Resource pooling
The provider’s computing resources are pooled to serve multiple consumers using a multi-tenant model, with different physical and virtual resources dynamically assigned and reassigned according to consumer demand. There is a sense of location independence in that the customer generally has no control or knowledge over the exact location of the provided resources but may be able to specify location at a higher level of abstraction (e.g., country, state, or datacenter). Examples of resources include storage, processing, memory, network bandwidth, and virtual machines.

Rapid elasticity
Capabilities can be rapidly and elastically provisioned, in some cases automatically, to quickly scale out and rapidly released to quickly scale in. To the consumer, the capabilities available for provisioning often appear to be unlimited and can be purchased in any quantity at any time.

Measured Service
Cloud systems automatically control and optimize resource use by leveraging a metering capability at some level of abstraction appropriate to the type of service (e.g., storage, processing, bandwidth, and active user accounts). Resource usage can be monitored, controlled, and reported providing transparency for both the provider and consumer of the utilized service.

Service Models
Software as a Service (SaaS)
The capability provided to the consumer is to use the provider’s applications running on a cloud infrastructure. The applications are accessible from various client devices through a thin client interface such as a web browser (e.g., web-based email). The consumer does not manage or control the underlying cloud infrastructure including network, servers, operating systems, storage, or even individual application capabilities, with the possible exception of limited user-specific application configuration settings.
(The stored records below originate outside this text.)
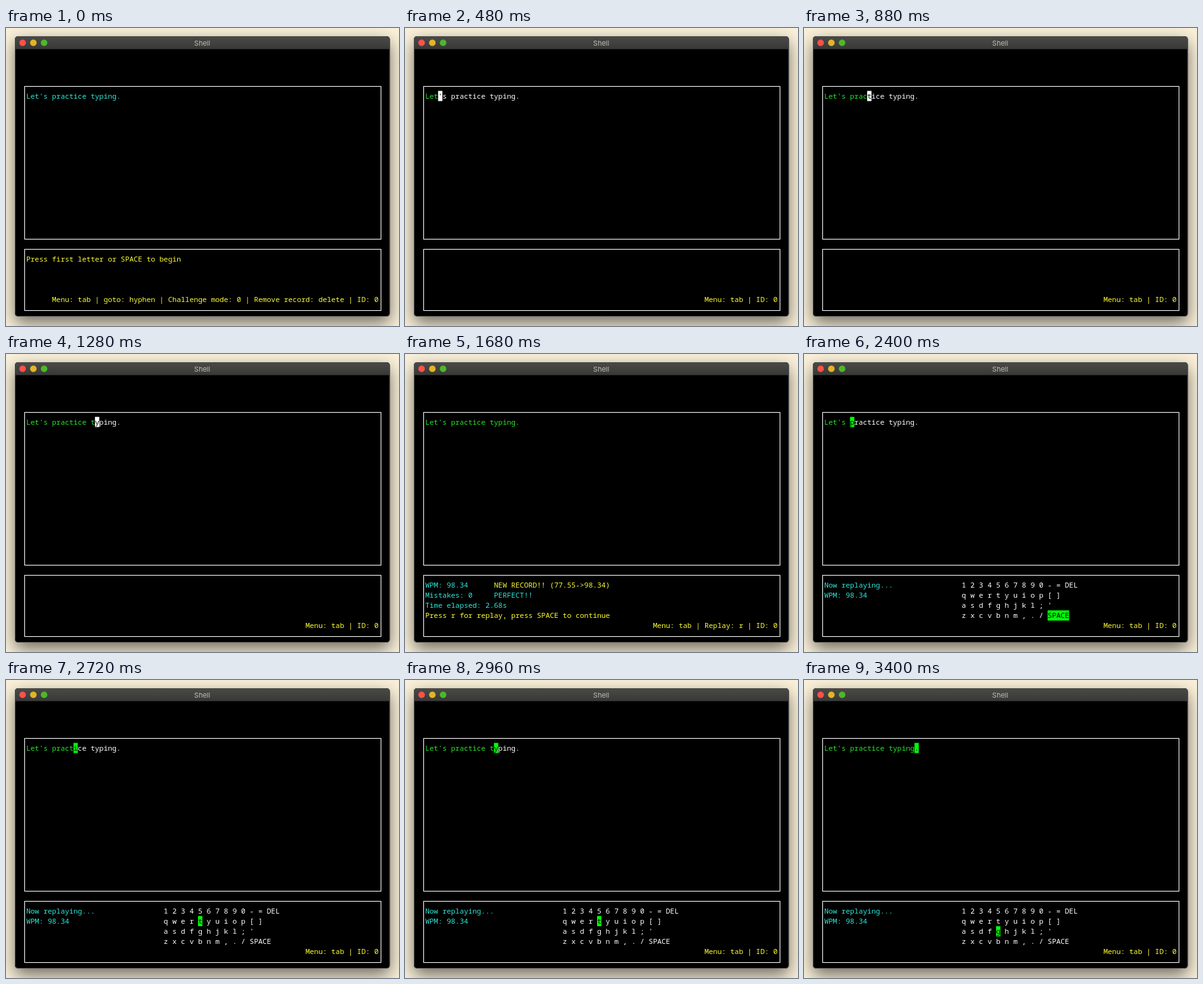
Animation of 622x472 px, one loop 3.44 s. Source, as an HTML page with a canvas:

```html
<!DOCTYPE html>
<html>
<head>
<meta charset="utf-8">
<style>
html, body { margin: 0; width: 100%; height: 100%; overflow: hidden; background: #fbf1da; }
canvas { display: block; }
</style>
</head>
<body>
<canvas id="stage" width="622" height="472"></canvas>
<script>
const ctx = document.getElementById('stage').getContext('2d');
const LOOP = 3440, START = 320, DONE = 1660, REPLAY = 2064;
const CELL = 6.8, ROW = 16.13, LEFT = 32, TOP = 99.6, COLS = 82;
const CYAN = '#2ce8da', GREEN = '#27e52b', YELLOW = '#fdfb35', WHITE = '#fff', KEY = '#00fb08';
const TEXT = "Let's practice typing.";
const KEYS = ['1 2 3 4 5 6 7 8 9 0 - = DEL', 'q w e r t y u i o p [ ]', "a s d f g h j k l ; '", 'z x c v b n m , . / SPACE'];

// Typing rhythm: [characters typed, ms since the first key]
const RHYTHM = [[1, 0], [3, 150], [10, 550], [16, 885], [21, 1300], [22, 1340]];

function typedAt(t) {
  for (let i = 1; i < RHYTHM.length; i++) {
    const [n0, t0] = RHYTHM[i - 1], [n1, t1] = RHYTHM[i];
    if (t < t1) return Math.floor(n0 + (n1 - n0) * (t - t0) / (t1 - t0) + 1e-6);
  }
  return TEXT.length;
}

function print(text, row, col, color, back) {
  const x = LEFT + col * CELL, y = TOP + row * ROW;
  if (back) {
    ctx.fillStyle = back;
    ctx.fillRect(x, y, text.length * CELL, ROW);
  }
  ctx.fillStyle = color;
  ctx.font = '11.5px "Noto Sans Mono", monospace';
  ctx.textAlign = 'left';
  [...text].forEach((c, i) => ctx.fillText(c, x + i * CELL, y + 12));
}

const menu = text => print(text, 20, COLS - text.length, YELLOW);

function typing(n, cursor) {
  print(TEXT.slice(0, n), 0, 0, GREEN);
  print(TEXT.slice(n + 1), 0, n + 1, WHITE);
  if (n < TEXT.length) print(TEXT[n], 0, n, '#000', cursor);
}

function keyboard(char) {
  const key = char === ' ' ? 'SPACE' : char.toLowerCase();
  KEYS.forEach((line, i) => {
    let col = 32;
    for (const k of line.split(' ')) {
      const hit = k === key;
      print(k, 16 + i, col, hit ? '#000' : WHITE, hit && KEY);
      col += k.length + 1;
    }
  });
}

function gradient(y0, y1, a, b) {
  const g = ctx.createLinearGradient(0, y0, 0, y1);
  g.addColorStop(0, a);
  g.addColorStop(1, b);
  return g;
}

function roundBox(x, y, w, h, r) {
  ctx.beginPath();
  ctx.roundRect(x, y, w, h, r);
}

function drawWindow() {
  ctx.fillStyle = '#fbf1da';
  ctx.fillRect(0, 0, 622, 472);
  ctx.save();
  ctx.shadowColor = 'rgba(0,0,0,.56)';
  ctx.shadowBlur = 27;
  ctx.shadowOffsetY = 10;
  ctx.fillStyle = '#000';
  roundBox(14, 13, 593.5, 444, 5);
  ctx.fill();
  ctx.restore();

  ctx.fillStyle = gradient(13, 34, '#4a4a48', '#383836');
  roundBox(14, 13, 593.5, 20.5, [5, 5, 0, 0]);
  ctx.fill();
  ctx.strokeStyle = '#4c4b48';
  ctx.lineWidth = 1;
  roundBox(14.5, 13.5, 592.5, 443, 5);
  ctx.stroke();

  ['#fc5149', '#e4b427', '#4cb82b'].forEach((color, i) => {
    ctx.fillStyle = color;
    ctx.beginPath();
    ctx.arc(26.3 + i * 17, 23.4, 5.2, 0, 7);
    ctx.fill();
  });
  ctx.fillStyle = '#bdbdb9';
  ctx.font = '11px Inter, sans-serif';
  ctx.textAlign = 'center';
  ctx.fillText('Shell', 310.5, 27.5);

  ctx.strokeStyle = WHITE;
  ctx.lineWidth = 1.1;
  ctx.strokeRect(29.5, 92.5, 564, 242);
  ctx.strokeRect(29.5, 350.5, 564, 97);
}

function draw(t) {
  drawWindow();
  if (t < START) {
    print(TEXT, 0, 0, CYAN);
    print('Press first letter or SPACE to begin', 16, 0, YELLOW);
    menu('Menu: tab | goto: hyphen | Challenge mode: 0 | Remove record: delete | ID: 0');
  } else if (t < DONE) {
    typing(typedAt(t - START), WHITE);
    menu('Menu: tab | ID: 0');
  } else if (t < REPLAY) {
    print(TEXT, 0, 0, GREEN);
    print('WPM: 98.34', 16, 0, CYAN);
    print('NEW RECORD!! (77.55->98.34)', 16, 16, YELLOW);
    print('Mistakes: 0     PERFECT!!', 17, 0, CYAN);
    print('Time elapsed: 2.68s', 18, 0, CYAN);
    print('Press r for replay, press SPACE to continue', 19, 0, YELLOW);
    menu('Menu: tab | Replay: r | ID: 0');
  } else {
    const n = typedAt(t - REPLAY);
    typing(n, KEY);
    print('Now replaying...', 16, 0, CYAN);
    print('WPM: 98.34', 17, 0, CYAN);
    keyboard(TEXT[n - 1]);
    menu('Menu: tab | ID: 0');
  }
}

const begin = performance.now();
function frame() {
  draw((performance.now() - begin) % LOOP);
  requestAnimationFrame(frame);
}
frame();
</script>
</body>
</html>
```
Example: Google Gmail

Platform as a Service (PaaS)
The capability provided to the consumer is to deploy onto the cloud infrastructure consumer-created or acquired applications created using programming languages and tools supported by the provider. The consumer does not manage or control the underlying cloud infrastructure including network, servers, operating systems, or storage, but has control over the deployed applications and possibly application hosting environment configurations.

Example: IBM Cloud Burst

Infrastructure as a Service (IaaS)
The capability provided to the consumer is to provision processing, storage, networks, and other fundamental computing resources where the consumer is able to deploy and run arbitrary software, which can include operating systems and applications. The consumer does not manage or control the underlying cloud infrastructure but has control over operating systems, storage, deployed applications, and possibly limited control of select networking components (e.g., host firewalls).

Example: Amazon EC2

My visualization
[Click to enlarge]
Deployment Models
Private cloud
The cloud infrastructure is operated solely for an organization. It may be managed by the organization or a third party and may exist on premise or off premise.

Community cloud
The cloud infrastructure is shared by several organizations and supports a specific community that has shared concerns (e.g., mission, security requirements, policy, and compliance considerations). It may be managed by the organizations or a third party and may exist on premise or off premise.

Public cloud
The cloud infrastructure is made available to the general public or a large industry group and is owned by an organization selling cloud services.

Hybrid cloud
The cloud infrastructure is a composition of two or more clouds (private, community, or public) that remain unique entities but are bound together by standardized or proprietary technology that enables data and application portability (e.g., cloud bursting for load-balancing between clouds).

Thank you, Peter Mell and Tim Grance! In return feel free to reuse my pictures...